In my mind it is this aspect of nurturing, of seeing things through rather than simply propagating, that makes any form of fertility a virtue, rather than mere biological fact or imagination run wild.

Nature and/or fertility based paths that focus in this direction tend to be much more inclusive.  Those that are purely biologically based tend to alienate a large number of people who, like myself, just don’t fit into their simple binary categories.  The union of opposites is a beautiful idea, but in practice it always seems to be imposing a black and white framework on  a grey – no, technicolor – world.

What a Difference a Week Makes! Also, Doggies!!!

In a recent post, artfully titled “Bleh” I wrote that life is basically a big poo sandwich at the moment, and I was surprised to find that I still had faith that something good was just around the corner.

An update:

I start my new job at 9 AM tomorrow.

A veteran’s resource group may be able to help us with about $800 towards our back rent.  (Or they may not – it’s up in the air due to some question about income requirements.  We should know tomorrow.)

Our land lord is willing to take payments on the past due rent.  With the $800, this is totally doable (though it will be tight, especially on 1 April since I won’t have had a chance to save up a whole month’s worth of paychecks yet.)  Without the $800 it enters the realm of fantasy.  But, said landlord apparently “likes us” and is willing to let us move into a more affordable property if we show them we can pay for it.  (Worst case scenario.  I SO do not want to hall all that crap down from the attic that I just finally moved up there.  But in the case of back-breaking labor vs living in a cardboard box with an eviction on our records?  Back-breaking labor wins hands down.)
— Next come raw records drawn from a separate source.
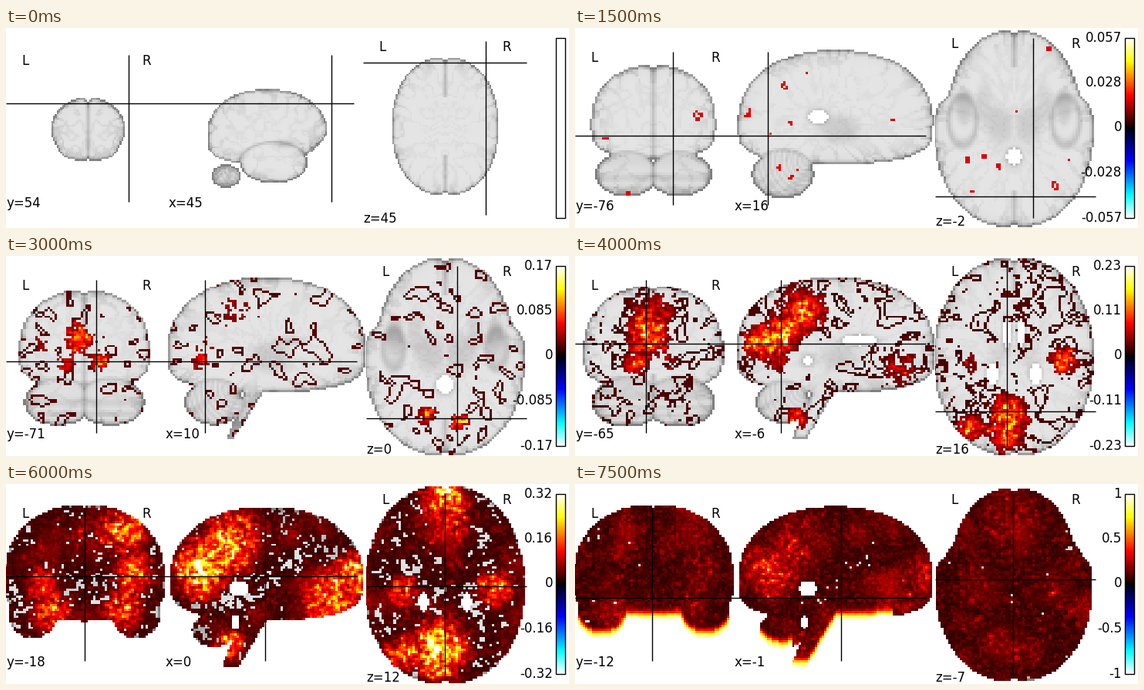
A matplotlib script for the animation above (8 s loop, 730 by 260 pixels).

```python
import matplotlib.pyplot as plt
import numpy as np
from matplotlib.animation import FuncAnimation
from matplotlib.patches import Rectangle

W, H, DPI, FRAMES = 730, 260, 100, 16
SPANS = [(0, 207), (207, 467), (467, 677)]  # coronal, sagittal, axial
AXES = [(1, 0, 2), (0, 1, 2), (2, 0, 1)]    # cut, across, up

# Brain space in mm, on a 2 mm grid
LOW, SIZE = np.array([-70, -108, -72]), (71, 92, 77)
X, Y, Z = np.meshgrid(*(lo + 2.0 * np.arange(n) for lo, n in zip(LOW, SIZE)), indexing="ij")

# Activity spreads from the first spot to the others: x, y, z, radius
SPOTS = [(13, -75, 0, 11), (-15, -68, -3, 11), (-6, -86, 17, 14), (-4, -66, 22, 17),
         (0, -46, 46, 23), (-36, -78, 16, 12), (-36, -24, 8, 11), (42, -20, 15, 13),
         (36, -22, 54, 16), (-27, -22, -20, 15), (32, -22, -18, 15), (0, -50, -50, 12),
         (0, 40, -8, 24), (0, 62, 18, 12)]

# Cut positions and colour range at key steps
KEYS = [1, 3, 4, 6, 8, 10, 12, 15]
CUT_X = [20, 16, 10, 10, -6, 0, 0, -1]
CUT_Y = [-86, -76, -71, -71, -65, -24, -18, -12]
CUT_Z = [-5, -2, 0, 0, 16, 19, 12, -7]
RANGE = [.031, .0568, .126, .17, .228, .28, .32, 1]


def noise(seed, size):
    """Gaussian-smoothed white noise with unit variance."""
    raw = np.random.default_rng(seed).standard_normal(SIZE)
    fx, fy, fz = np.meshgrid(*map(np.fft.fftfreq, SIZE), indexing="ij")
    low = np.exp(-2 * (np.pi * size) ** 2 * (fx**2 + fy**2 + fz**2))
    out = np.fft.ifftn(np.fft.fftn(raw) * low).real
    return out / out.std()


def sigmoid(t):
    return 1 / (1 + np.exp(-t))


def ball(x, y, z, rx, ry, rz):
    """Normalised squared radius, for a pair of mirrored ellipsoids."""
    return ((np.abs(X) - x) / rx) ** 2 + ((Y - y) / ry) ** 2 + ((Z - z) / rz) ** 2


def erode(on):
    out = on.copy()
    for axis in range(on.ndim):
        for k in (1, -1):
            out &= np.roll(on, k, axis)
    return out


def build():
    """Brain mask, grey tone and depth below the surface."""
    side = 67 - 12 * sigmoid((Y - 6) / 3) * sigmoid((4 - Z) / 4)
    rise = np.where(Z > 10, np.abs((Z - 10) / 66) ** 2.2, ((Z - 10) / 38) ** 4)
    cortex = np.abs(X / side) ** 2.2 + np.abs((Y + 17) / 87) ** 2.2 + rise
    temporal = ball(43, -10, -21, 21, 38, 23)
    cerebellum = ball(22, -63, -36, 30, 28, 22)
    slant = -25 + .48 * (Z + 20)
    width = 12 + .09 * (Z + 20)
    stem = (X / (width + 3)) ** 2 + ((Y - slant) / width) ** 2 + (np.abs(Z + 34) > 34)

    cleft = .07 * np.exp(-(X / 4) ** 2)
    mask = np.minimum.reduce([cortex + cleft, temporal, cerebellum, stem]) < 1
    depth, core = np.zeros(SIZE), mask
    for _ in range(10):
        depth += core
        core = erode(core)

    # Sulci: noise pulled outwards so that the folds run inwards
    reach = np.maximum(cortex, .05) ** -.3
    where = np.stack([np.abs(X) * reach, (Y + 17) * reach - 17, (Z - 10) * reach + 10])
    cells = np.round((where - LOW[:, None, None, None]) / 2).astype(int)
    cells = np.clip(cells, 0, np.array(SIZE)[:, None, None, None] - 1)
    fold = noise(1, 1.7)[tuple(cells)]

    tone = .9 - .06 * np.exp(-depth / 3) - .24 * np.exp(-((depth - 1) / .8) ** 2)
    tone -= .17 * np.exp(-(fold / .5) ** 2 - depth / 6)
    tone -= .13 * np.exp(-(X / 2.2) ** 2) * (cortex > .35)
    for part in (temporal, cerebellum):
        tone -= .13 * np.exp(-((part - 1) / .13) ** 2)
    tone -= .1 * np.exp(-ball(12, -14, 4, 13, 18, 14) ** 2)
    tone -= .07 * np.exp(-ball(25, 6, 3, 7, 20, 12) ** 2)
    tone -= .12 * np.exp(-ball(42, 2, 0, 7, 16, 6) ** 2)
    ripple = np.sin(np.hypot(Y + 42, Z + 24) * 1.3)
    tone += (.03 * ripple - .05) * (cerebellum < .9)

    for hole in [(0, -41, 1, 7, 8, 7), (0, -44, -29, 5, 4, 6),
                 (6, 4, 19, 4, 15, 5), (18, -32, 15, 5, 9, 7)]:
        r = ball(*hole)
        tone -= .15 * np.exp(-2 * np.maximum(r - 1, 0))
        mask &= r > 1
    return mask, np.clip(tone, .5, .96), depth


MASK, TONE, DEPTH = build()
FINE, BROAD, SLOW = noise(2, .55), noise(3, 1.6), noise(4, 4)
FLOOR = np.argmax(MASK, axis=2)[..., None]
GLOW = np.exp(-((np.arange(SIZE[2]) - FLOOR) / 3) ** 2) * (FLOOR < 25)


def hot(v):
    rgb = np.stack([.042 + v * 2.626, (v - .365) / .381, (v - .746) / .254], -1)
    return np.clip(rgb, 0, 1)


def state(i):
    """Cut position in mm and colour range of a step."""
    if i == 0:
        return (45, 54, 45), 0
    cut = tuple(int(round(np.interp(i, KEYS, c))) for c in (CUT_X, CUT_Y, CUT_Z))
    return cut, np.interp(i, KEYS, RANGE)


def layout(i):
    """Pixel of the brain's zero point in each view, and pixels per mm."""
    if i == 0:
        return [(106.5, 150.5), (359, 150.5), (569.5, 108)], (1.167,) * 3
    return [(101.8, 137.4), (363.2, 137.4), (569.3, 105.8)], (1.555, 1.485, 1.46)


def heat_map(i):
    heat = np.zeros(SIZE)
    seed = np.array(SPOTS[0][:3])
    for x, y, z, r in SPOTS:
        far = np.linalg.norm(seed - (x, y, z))
        amp = np.clip((2 * i * i - far) / 30, 0, 1)
        r = r * (.3 + .07 * i)
        heat += amp * np.exp(-((X - x) ** 2 + (Y - y) ** 2 + (Z - z) ** 2) / r**2)
    return heat


def activity(i, vmax, heat, cut):
    """Visible cells and their colours on one slice."""
    mask, fine, broad, slow, glow = map(cut, (MASK, FINE, BROAD, SLOW, GLOW))
    heat = cut(heat)
    base = max(.018 / vmax, .05)
    value = .5 * min(1, .35 / vmax) * heat * np.exp(.35 * fine)
    value = value + .9 * sigmoid(3 * (i - 13.5)) * glow
    show = value > base + .06

    share = .3 * np.exp(-((i - 8) / 2.6) ** 2)
    field = broad + .5 * heat
    blob = field > np.quantile(field[mask], 1 - share)
    show |= blob & ~erode(blob)

    fill = sigmoid((i - 9.7) / .95)
    if fill > .02:
        field = fine + .5 * broad + .4 * slow + 2 * heat
        show |= field > np.quantile(field[mask], 1 - fill)
    rough = np.abs(fine + .5 * broad) + np.maximum(slow, 0)
    value = np.maximum(value, base + .05 * fill * rough)
    return show & mask, hot(value)


def picture(i):
    page = np.ones((H, W, 3))
    at, vmax = state(i)
    zero, scale = layout(i)
    heat = heat_map(i)
    for (x0, x1), (a, h, v), (zx, zy) in zip(SPANS, AXES, zero):
        index = int(round((at[a] - LOW[a]) / 2))

        def cut(volume):
            return np.take(volume, index, axis=a)

        rgb = np.repeat(cut(TONE)[..., None], 3, -1)
        if vmax:
            show, color = activity(i, vmax, heat, cut)
            rgb[show] = color[show]
        rgb[~cut(MASK)] = 1
        across = (np.arange(x0, x1) + .5 - zx) / scale[h]
        up = (zy - np.arange(H) - .5) / scale[v]
        col = np.clip(np.round((across - LOW[h]) / 2).astype(int), 0, SIZE[h] - 1)
        row = np.clip(np.round((up - LOW[v]) / 2).astype(int), 0, SIZE[v] - 1)
        page[:, x0:x1] = rgb[col[None, :], row[:, None]]
    return page


pages = [picture(i) for i in range(FRAMES)]

fig = plt.figure(figsize=(W / DPI, H / DPI), dpi=DPI, facecolor="white")
ax = fig.add_axes([0, 0, 1, 1])
ax.axis("off")
image = ax.imshow(pages[0], extent=(0, W, H, 0), interpolation="nearest", aspect="auto")
level = np.linspace(1, -1, 256)
ramp = hot(np.abs(level))
ramp[level < 0] = ramp[level < 0][:, ::-1]
bar = ax.imshow(ramp[:, None], extent=(713, 725, 247, 13), aspect="auto")
ax.add_patch(Rectangle((713, 13), 12, 234, fill=False, ec="black", lw=1))
ax.set(xlim=(0, W), ylim=(H, 0))

cross = [ax.plot([], [], color="black", lw=1, solid_capstyle="butt")[0] for _ in range(5)]
style = dict(fontsize=12, family="DejaVu Sans", color="black", va="baseline")
marks = [ax.text(0, 0, s, **style) for s in "LRLR"]
names = [ax.text(0, 0, "", **style) for _ in range(3)]
ticks = [ax.text(709, 17.5 + 58.5 * k, "", ha="right", **style) for k in range(5)]


def draw(i):
    (x, y, z), vmax = state(i)
    (cx, cz), (sy, _), (ax_x, ax_y) = layout(i)[0]
    kx, ky, kz = layout(i)[1]
    image.set_data(pages[i])
    bar.set_visible(vmax > 0)

    # The first view is drawn smaller, so its frame is inset
    inset = 0 if vmax else 4
    top, low, end, left = 31 + inset, 230 - inset, 455 - inset, 467 - inset
    row, col = cz - kz * z, ax_y - ky * y
    cross[0].set_data([0, end], [row, row])
    cross[1].set_data([cx + kx * x] * 2, [top, low])
    cross[2].set_data([sy + ky * y] * 2, [top, low])
    cross[3].set_data([left, 675], [col, col])
    cross[4].set_data([ax_x + kx * x] * 2, [13 + inset, 247 - inset])

    high = [44 + inset, 26 + inset]
    for k, mark in enumerate(marks):
        mark.set_position(([20, 176, left + 20, 643][k], high[k // 2]))
    foot = 237 - inset
    places = [(0, foot), (207 + inset, foot), (left, 257 - inset)]
    for text, place, name, value in zip(names, places, "yxz", (y, x, z)):
        text.set_position(place)
        text.set_text(f"{name}={value}")
    for k, tick in enumerate(ticks):
        tick.set_text(f"{vmax * (2 - k) / 2:.2g}" if vmax else "")
    return [image, bar, *cross, *marks, *names, *ticks]


anim = FuncAnimation(fig, draw, frames=FRAMES, interval=500, repeat=True, repeat_delay=0)
plt.show()
```
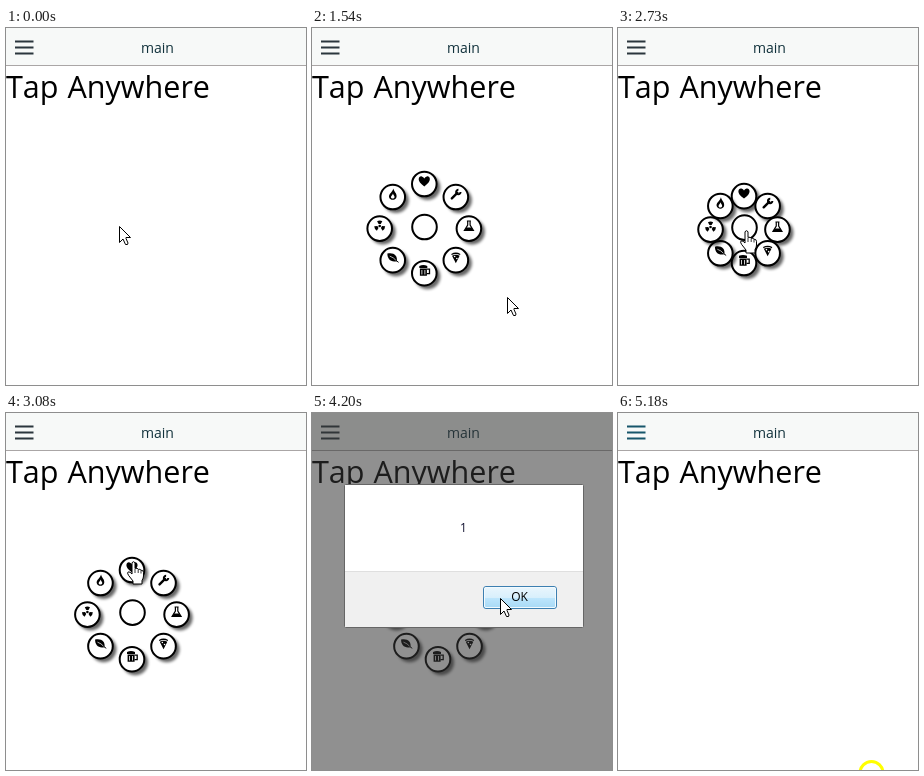
An HTML page that plays this animation: 300 by 357 pixels, repeating every 5250 ms.

```html
<!DOCTYPE html>
<html lang="en">
<head>
<meta charset="utf-8">
<title>Radial menu demo</title>
<style>
  html, body { margin: 0; width: 100%; height: 100%; overflow: hidden; background: #fff; }
  svg { display: block; width: 300px; height: 357px; }
  text { font-family: "Open Sans", "Noto Sans", sans-serif; font-kerning: none; }
  .ink { stroke: #000; fill: none; }
  .cut { fill: #fff; stroke: none; }
</style>
</head>
<body>
<svg viewBox="0 0 300 357">
  <defs>
    <filter id="soft" x="-50%" y="-50%" width="200%" height="200%">
      <feGaussianBlur stdDeviation="1.5"/>
    </filter>
    <linearGradient id="plain" x2="0" y2="1">
      <stop offset="0" stop-color="#f3f3f3"/><stop offset=".5" stop-color="#e9e9e9"/>
      <stop offset=".5" stop-color="#dbdbdb"/><stop offset="1" stop-color="#cfd1d2"/>
    </linearGradient>
    <linearGradient id="hover" x2="0" y2="1">
      <stop offset="0" stop-color="#eaf6fd"/><stop offset=".5" stop-color="#d8effc"/>
      <stop offset=".5" stop-color="#bee6fd"/><stop offset="1" stop-color="#a7d9f5"/>
    </linearGradient>
  </defs>

  <rect width="300" height="357" fill="#fff"/>
  <rect width="300" height="37" fill="#f7f9f8"/>
  <rect y="37" width="300" height="1" fill="#aaa6a6"/>
  <path id="bars" d="M9 13.5H27.5M9 19.5H27.5M9 25.5H27.5" stroke-width="1.8"/>
  <text x="151.5" y="25" font-size="14" text-anchor="middle" fill="#12323c">main</text>
  <text x="0" y="70" font-size="30.5" word-spacing="1">Tap Anywhere</text>

  <g id="menu"></g>
  <circle id="ring" cx="253.5" cy="360" r="11.5" fill="#fff" stroke="#ff0" stroke-width="3"/>
  <rect id="shade" width="300" height="357" fill="#363636"/>

  <g id="dialog">
    <rect x="32.5" y="71.5" width="239" height="143" rx="1" fill="#fff" stroke="#666"/>
    <rect x="33" y="158" width="238" height="56" fill="#f0f0f0"/>
    <rect x="33" y="158" width="238" height="1" fill="#dfdfdf"/>
    <text x="151.5" y="119" font-size="12" text-anchor="middle" fill="#101030">1</text>
    <rect id="button" x="171.5" y="173.5" width="73" height="22" rx="2.5"/>
    <rect id="glow" x="172.5" y="174.5" width="71" height="20" rx="1.5" fill="none"/>
    <text x="207.5" y="188.4" font-size="12" text-anchor="middle">OK</text>
  </g>

  <g id="cursor" stroke="#000" fill="#fff" stroke-linejoin="round">
    <path id="arrow" d="M.5 .5V16.5L4 13L6.5 18.5H8.5L9 17L7 12.5V11.5H11.5Z"/>
    <g id="hand" transform="translate(-4 -1)">
      <path d="M5 1.7Q6.5 -.3 8 1.7V7.2L10 7.4Q11 7.5 11.5 8.4Q13 7.8 14 9.2Q16.3 9 16.5 11.3V15Q16.5 17 15 19.5V23H6V20L1.5 14.3Q-.2 11.7 1.2 10.9Q3 10.5 5 13Z"/>
      <path d="M8 7.5V12M11.2 8.5V12M14 9.5V12.5" stroke-width=".8"/>
    </g>
  </g>
</svg>
<script>
const LOOP = 5250, STEP = 70, RADIUS = 44.6;
const el = id => document.getElementById(id);
const show = (id, on) => el(id).setAttribute('display', on ? 'inline' : 'none');
const set = (id, attrs) => { for (const k in attrs) el(id).setAttribute(k, attrs[k]); };

// Icons clockwise from the top, drawn around 0,0
const icons = [
  '<path d="M0 5C-9 -1 -5 -6 -2.5 -5Q-.8 -4.6 0 -3Q.8 -4.6 2.5 -5C5 -6 9 -1 0 5Z"/>',
  '<path class="ink" stroke-width="2.4" stroke-linecap="round" d="M-4 4L1.5 -1.5"/>' +
    '<path class="ink" stroke-width="2" d="M2.6 -4.6A2.2 2.2 0 1 0 4.7 -2.4"/>',
  '<path class="ink" stroke-width="1.2" d="M-2 -5H2M-1.2 -5V-1L-4.5 4.5H4.5L1.2 -1V-5"/><path d="M-2.6 1.5H2.6L4.5 4.6H-4.5Z"/>',
  '<path d="M-4.6 -3.6Q0 -6.4 4.6 -3.6L4.2 -2.5Q0 -4.8 -4.2 -2.5ZM-3.8 -1.9Q0 -3.8 3.8 -1.9L0 5.6Z"/>' +
    '<circle class="cut" cx="-1.2" cy="-1" r=".8"/><circle class="cut" cx="1" cy="1" r=".8"/>',
  '<path d="M-5 -4.6Q-1 -6.4 3 -4.6V-2.5H-5ZM-4.4 -2H2.6V5.2H-4.4Z"/>' +
    '<path class="ink" stroke-width="1.3" d="M2.5 -1.4H5.2V3H2.5"/><path class="cut" d="M-2.8 -.5H-2V4H-2.8ZM.2 -.5H1V4H.2Z"/>',
  '<path d="M-5.4 -4C1 -5.4 5 -2 4 3.6C-2 5 -5.4 1.6 -5.4 -4Z"/><path class="ink" d="M2 2L5.8 4.8"/>' +
    '<path d="M-3 -1.4Q1 0 3 2.6" stroke="#fff" stroke-width=".7" fill="none"/>',
  '<circle r="1.3"/>' + [0, 120, 240].map(a =>
    `<path transform="rotate(${a})" d="M-1.1 -2L-2.6 -4.8Q0 -6.2 2.6 -4.8L1.1 -2Z"/>`).join(''),
  '<path d="M.6 -6C1 -3 4.2 -1.4 3.8 2.2C3.2 6.4 -3.2 6.4 -3.8 2.2C-4 -.6 -.4 -2.4 .6 -6Z"/>' +
    '<path class="cut" d="M.2 -1C.4 .6 2 1.4 1.8 2.8C1.4 4.6 -1.6 4.6 -1.8 2.8C-1.9 1.4 0 .6 .2 -1Z"/>'
];
const disc = '<circle r="12.3" fill="#fff" stroke="#000" stroke-width="2"/>';
el('menu').innerHTML = icons.map(icon =>
  `<g><circle cx="3.2" cy="3.2" r="12.8" opacity=".6" filter="url(#soft)"/>${disc}` +
  `<g transform="translate(0 -2.6)">${icon}</g></g>`).join('') + `<g>${disc}</g>`;
const parts = [...el('menu').children];

const menus = [
  { from: 560, to: 1750, x: 112.3, y: 200.6, hub: [112.5, 199] },
  { from: 2590, to: 4480, x: 126, y: 201.6, hub: [126.5, 199.6] }
];

// Pointer: time, x, y
const path = [
  [0, 113, 198], [140, 113, 198], [210, 113, 201], [280, 113, 201], [350, 113, 202],
  [1120, 113, 202], [1330, 145, 231], [1540, 195, 269], [1820, 195, 269],
  [1960, 183, 230], [2100, 155, 189], [2240, 113, 181], [2310, 113, 181],
  [2450, 126, 203], [2730, 126, 203], [3080, 125, 149], [3430, 125, 149],
  [3500, 125, 152], [3640, 125, 152], [3780, 119, 156], [4200, 188, 185],
  [4480, 188, 185], [4900, 254, 360]
];

function pointer(t) {
  const i = path.findIndex(k => k[0] > t);
  if (i < 0) return path[path.length - 1].slice(1);
  const [a, b] = [path[i - 1], path[i]];
  const p = (t - a[0]) / (b[0] - a[0]);
  return [1, 2].map(n => Math.round(a[n] + (b[n] - a[n]) * p));
}

function spots(m, t) {
  const p = Math.min(1, (t - m.from + STEP) / 420);
  const r = RADIUS * (1 - (1 - p) ** 2);
  return icons.map((_, i) => {
    const a = i * Math.PI / 4;
    return [m.x + r * Math.sin(a), m.y - r * Math.cos(a)];
  }).concat([m.hub]);
}

function draw(t) {
  const [x, y] = pointer(t);
  const menu = menus.find(m => t >= m.from && t < m.to);
  const alerting = t >= 3500 && t < 4410;
  let over = false;

  show('menu', menu);
  if (menu) spots(menu, t).forEach(([px, py], i) => {
    parts[i].setAttribute('transform', `translate(${px} ${py})`);
    over = over || Math.hypot(px - x, py - y) < 13.3;
  });

  const fading = t === 3500 || t === 4410;
  set('shade', { opacity: fading ? .28 : alerting ? .55 : 0 });
  show('dialog', alerting);
  const hot = x > 171 && x < 245 && y > 173 && y < 196;
  set('button', { fill: hot ? 'url(#hover)' : 'url(#plain)', stroke: '#3c7fb1' });
  set('glow', { stroke: hot ? '#f2fafe' : '#46d0f2' });

  set('bars', { stroke: t >= 4480 ? '#17566b' : '#2b363d' });
  show('ring', t >= 5180);
  set('cursor', { transform: `translate(${x} ${y})` });
  show('cursor', t < 4900);
  const hand = over && !alerting && !fading;
  show('hand', hand);
  show('arrow', !hand);
}

const start = performance.now();
function tick() {
  const t = (performance.now() - start) % LOOP;
  draw(Math.floor(t / STEP) * STEP);
  requestAnimationFrame(tick);
}
tick();
</script>
</body>
</html>
```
I took these photos on 6 March 2010 at the cer...

(Photo credit: Wikipedia)

In other news, I’ve spent the last ten days excitedly following the Iditarod.  I hadn’t thought about it much since our honeymoon (where we visited Anchorage and saw the ceremonial start) – so much has happened in the intervening year.

But when I realized it was the first Saturday in March again, I found myself getting all obsessive.  They even have a Fantasy Iditarod League.  (Like Fantasy Football, only with dogs.)  My team is currently ranked about 235 out of 400+.  But I’m very proud of the fact that one of “my” mushers it in the running for Red Lantern.

Apparently I am capable of getting caught up in a sport – it just needs to involve puppies.

Aliy Zirkle's dog team is primed and ready to go

Aliy Zirkle’s dog team is primed and ready to go (Photo credit: Alaskan Dude)

Also,  I have to confess to spending the bulk of the morning joking that the new Pope named himself after my husband.  Or worse.  (“I didn’t even know you were Catholic dear.  Do I have to kiss your ring now?”)  Personally, I was still pulling for “George Ringo II” (since the most recent Pope didn’t do justice to the name.)  But Francis I is all kinds of awesome.  At least at our house.


(3/22/13 – Edited to add:  I feel the need to clarify, the NAME “Francis I” is all kinds of awesome.  The Pope?  I was hopeful since he is a Jesuit.  And I really admire his stance on the poor.  However, his recent comments regarding homosexuality are disgusting.  In other words – I’m not optimistic.)